    Research conducted by the Child Development Research Group in the Tropical Medicine Research Institute has made significant contributions to the understanding of the importance of early nutrition and the home environment for children's development and the impact of psychosocial stimulation for disadvantaged and/or undernourished children. The work has provided critical evidence that has contributed to the increasing attention given to early childhood development in the work and policies of agencies such as the World Bank, World Health Organization (WHO) and United Nations Children Fund (UNICEF). This review concerns research which documented the impact of malnutrition on children's development and for the first time demonstrated the benefits and necessity of psychosocial stimulation for improvement in development. Subsequent research was critical in establishing the importance of linear growth retardation (stunting) as a risk factor for poor child development. A twenty-two-year study of stunted children has demonstrated benefits through to adulthood in areas such as educational attainment, mental health and reduced violent behaviour from an early childhood home visiting programme that works through mothers to promote their children's development. The group's research has also demonstrated that it is feasible and effective to integrate the stimulation intervention into primary care services with benefits to children's development and mothers'child rearing knowledge and practices. The group is currently conducting a study to provide information needed for scaling-up of parenting programmes through evaluation of a new approach to improving parenting through health centres and a modified home visit programme.
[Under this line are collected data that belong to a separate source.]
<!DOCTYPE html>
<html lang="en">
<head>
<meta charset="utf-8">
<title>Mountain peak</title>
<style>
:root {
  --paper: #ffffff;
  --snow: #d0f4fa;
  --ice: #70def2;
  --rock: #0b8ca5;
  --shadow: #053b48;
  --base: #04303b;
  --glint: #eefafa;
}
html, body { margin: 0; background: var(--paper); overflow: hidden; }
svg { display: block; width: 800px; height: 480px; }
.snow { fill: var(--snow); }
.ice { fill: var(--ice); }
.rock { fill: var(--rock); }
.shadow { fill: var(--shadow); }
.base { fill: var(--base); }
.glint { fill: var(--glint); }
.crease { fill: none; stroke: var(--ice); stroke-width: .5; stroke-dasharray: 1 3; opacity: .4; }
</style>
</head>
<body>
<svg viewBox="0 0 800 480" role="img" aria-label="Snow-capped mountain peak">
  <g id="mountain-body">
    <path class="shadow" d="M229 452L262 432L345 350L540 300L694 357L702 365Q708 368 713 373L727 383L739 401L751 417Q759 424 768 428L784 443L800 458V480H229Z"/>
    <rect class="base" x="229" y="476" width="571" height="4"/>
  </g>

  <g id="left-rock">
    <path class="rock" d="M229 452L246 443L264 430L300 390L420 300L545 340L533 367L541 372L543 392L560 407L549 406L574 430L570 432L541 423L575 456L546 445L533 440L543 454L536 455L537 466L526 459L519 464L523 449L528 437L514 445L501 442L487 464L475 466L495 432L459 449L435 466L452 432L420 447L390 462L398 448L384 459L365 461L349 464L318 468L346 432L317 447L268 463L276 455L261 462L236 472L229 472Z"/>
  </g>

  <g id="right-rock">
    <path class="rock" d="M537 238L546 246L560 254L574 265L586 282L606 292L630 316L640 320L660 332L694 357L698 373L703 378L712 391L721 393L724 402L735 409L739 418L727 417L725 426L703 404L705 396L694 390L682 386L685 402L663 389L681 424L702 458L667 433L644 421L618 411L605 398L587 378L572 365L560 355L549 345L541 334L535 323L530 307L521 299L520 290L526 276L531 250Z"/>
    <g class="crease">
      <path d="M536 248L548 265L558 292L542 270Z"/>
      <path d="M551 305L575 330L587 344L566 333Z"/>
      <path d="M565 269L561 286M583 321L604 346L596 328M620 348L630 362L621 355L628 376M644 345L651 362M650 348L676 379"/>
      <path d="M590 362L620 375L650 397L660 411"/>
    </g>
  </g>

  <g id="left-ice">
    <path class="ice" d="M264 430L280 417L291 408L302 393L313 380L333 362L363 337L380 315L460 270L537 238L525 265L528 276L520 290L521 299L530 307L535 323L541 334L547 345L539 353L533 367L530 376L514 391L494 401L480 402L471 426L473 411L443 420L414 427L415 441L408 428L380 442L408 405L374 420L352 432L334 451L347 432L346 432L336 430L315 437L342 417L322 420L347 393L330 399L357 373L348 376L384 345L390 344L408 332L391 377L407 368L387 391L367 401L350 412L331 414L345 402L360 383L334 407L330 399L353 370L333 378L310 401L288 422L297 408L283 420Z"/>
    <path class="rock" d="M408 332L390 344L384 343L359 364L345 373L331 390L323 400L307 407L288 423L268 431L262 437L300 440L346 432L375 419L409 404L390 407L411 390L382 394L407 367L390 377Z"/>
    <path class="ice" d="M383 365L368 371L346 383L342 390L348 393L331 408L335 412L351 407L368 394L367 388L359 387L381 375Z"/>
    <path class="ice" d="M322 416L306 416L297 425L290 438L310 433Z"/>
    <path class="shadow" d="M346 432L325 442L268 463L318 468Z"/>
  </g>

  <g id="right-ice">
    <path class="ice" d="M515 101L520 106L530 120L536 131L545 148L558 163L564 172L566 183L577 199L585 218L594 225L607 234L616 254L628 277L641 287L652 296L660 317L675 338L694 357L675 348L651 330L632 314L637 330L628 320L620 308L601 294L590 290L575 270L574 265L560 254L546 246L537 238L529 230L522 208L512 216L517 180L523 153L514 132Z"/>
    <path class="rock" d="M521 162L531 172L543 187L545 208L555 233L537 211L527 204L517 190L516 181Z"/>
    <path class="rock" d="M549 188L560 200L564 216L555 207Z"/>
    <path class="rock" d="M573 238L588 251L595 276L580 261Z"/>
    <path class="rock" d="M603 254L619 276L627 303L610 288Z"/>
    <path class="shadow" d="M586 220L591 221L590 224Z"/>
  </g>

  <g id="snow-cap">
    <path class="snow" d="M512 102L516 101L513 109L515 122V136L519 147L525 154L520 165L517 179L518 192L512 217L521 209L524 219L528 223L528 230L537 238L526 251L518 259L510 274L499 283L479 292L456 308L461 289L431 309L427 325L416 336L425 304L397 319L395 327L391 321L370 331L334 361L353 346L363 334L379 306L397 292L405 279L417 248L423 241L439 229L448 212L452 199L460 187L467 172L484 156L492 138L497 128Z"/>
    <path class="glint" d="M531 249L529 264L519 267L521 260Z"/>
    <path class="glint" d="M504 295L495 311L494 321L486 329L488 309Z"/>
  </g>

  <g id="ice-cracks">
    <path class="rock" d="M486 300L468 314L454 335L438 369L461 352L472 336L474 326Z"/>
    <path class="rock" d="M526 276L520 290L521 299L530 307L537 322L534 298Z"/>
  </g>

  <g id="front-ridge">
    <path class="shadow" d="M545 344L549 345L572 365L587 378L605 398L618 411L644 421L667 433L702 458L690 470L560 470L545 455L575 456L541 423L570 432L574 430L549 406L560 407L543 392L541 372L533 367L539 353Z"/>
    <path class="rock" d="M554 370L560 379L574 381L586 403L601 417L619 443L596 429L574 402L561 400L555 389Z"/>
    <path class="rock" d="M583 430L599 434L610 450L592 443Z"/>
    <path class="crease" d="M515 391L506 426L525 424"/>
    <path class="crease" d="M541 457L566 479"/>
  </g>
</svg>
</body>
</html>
  20. World History Of Radon Research And Measurement From The Early 1900's To Today

    Science.gov (United States)

    George, A. C.

    2008-08-01

    In 1900, Dorn discovered the emanation in the uranium series that eventually became the well-known gas 222Rn. From 1900 through 1908, it was demonstrated that 222Rn is a radioactive gas found in tap water, highly condensable at low temperatures with a half-life of approximately 3.7 days and can be collected on charcoal by adsorption. Although, radon was discovered in 1900, the effects of prolonged exposure had been suspected and noted 300 years earlier among underground miners who developed lung cancer. During the period from 1924-1932, it was suggested that radon was the cause of high lung cancer incidence. In 1951, researchers at the university of Rochester N.Y. pointed out that the lung cancer health hazard was from the alpha radiation dose delivered by the radon decay products that deposited in the respiratory tract. The findings of the BEIR Committee Report VI, which was based on epidemiological studies in different groups of mines in the 1950's and 1960's and on laboratory studies, showed that from 60,000 miners over 2,600 developed lung cancer where only 750 were expected. Since 1998, the epidemiological study conducted in Iowa US, showed beyond any reasonable doubt that radon decay products cause lung cancer among women who lived at least twenty years in their homes. This paper will cover early radon measurements in soil, building material, ground water and in different air environments such as in the atmosphere, caves spas, underground mines and in residential indoor air environment. Radon measurements were conducted in many areas for diagnostic purposes. Radon was used as natural tracer to study air masses, vertical diffusion, and atmospheric studies, in earthquake prediction, and as a geological indicator for radium and uranium. In the early radon measurements, electroscopes, electrometers and primitive ionization chambers were used for many years. In the 1940's fast pulse ionization chambers replaced total ionization chambers. From the mid 1950's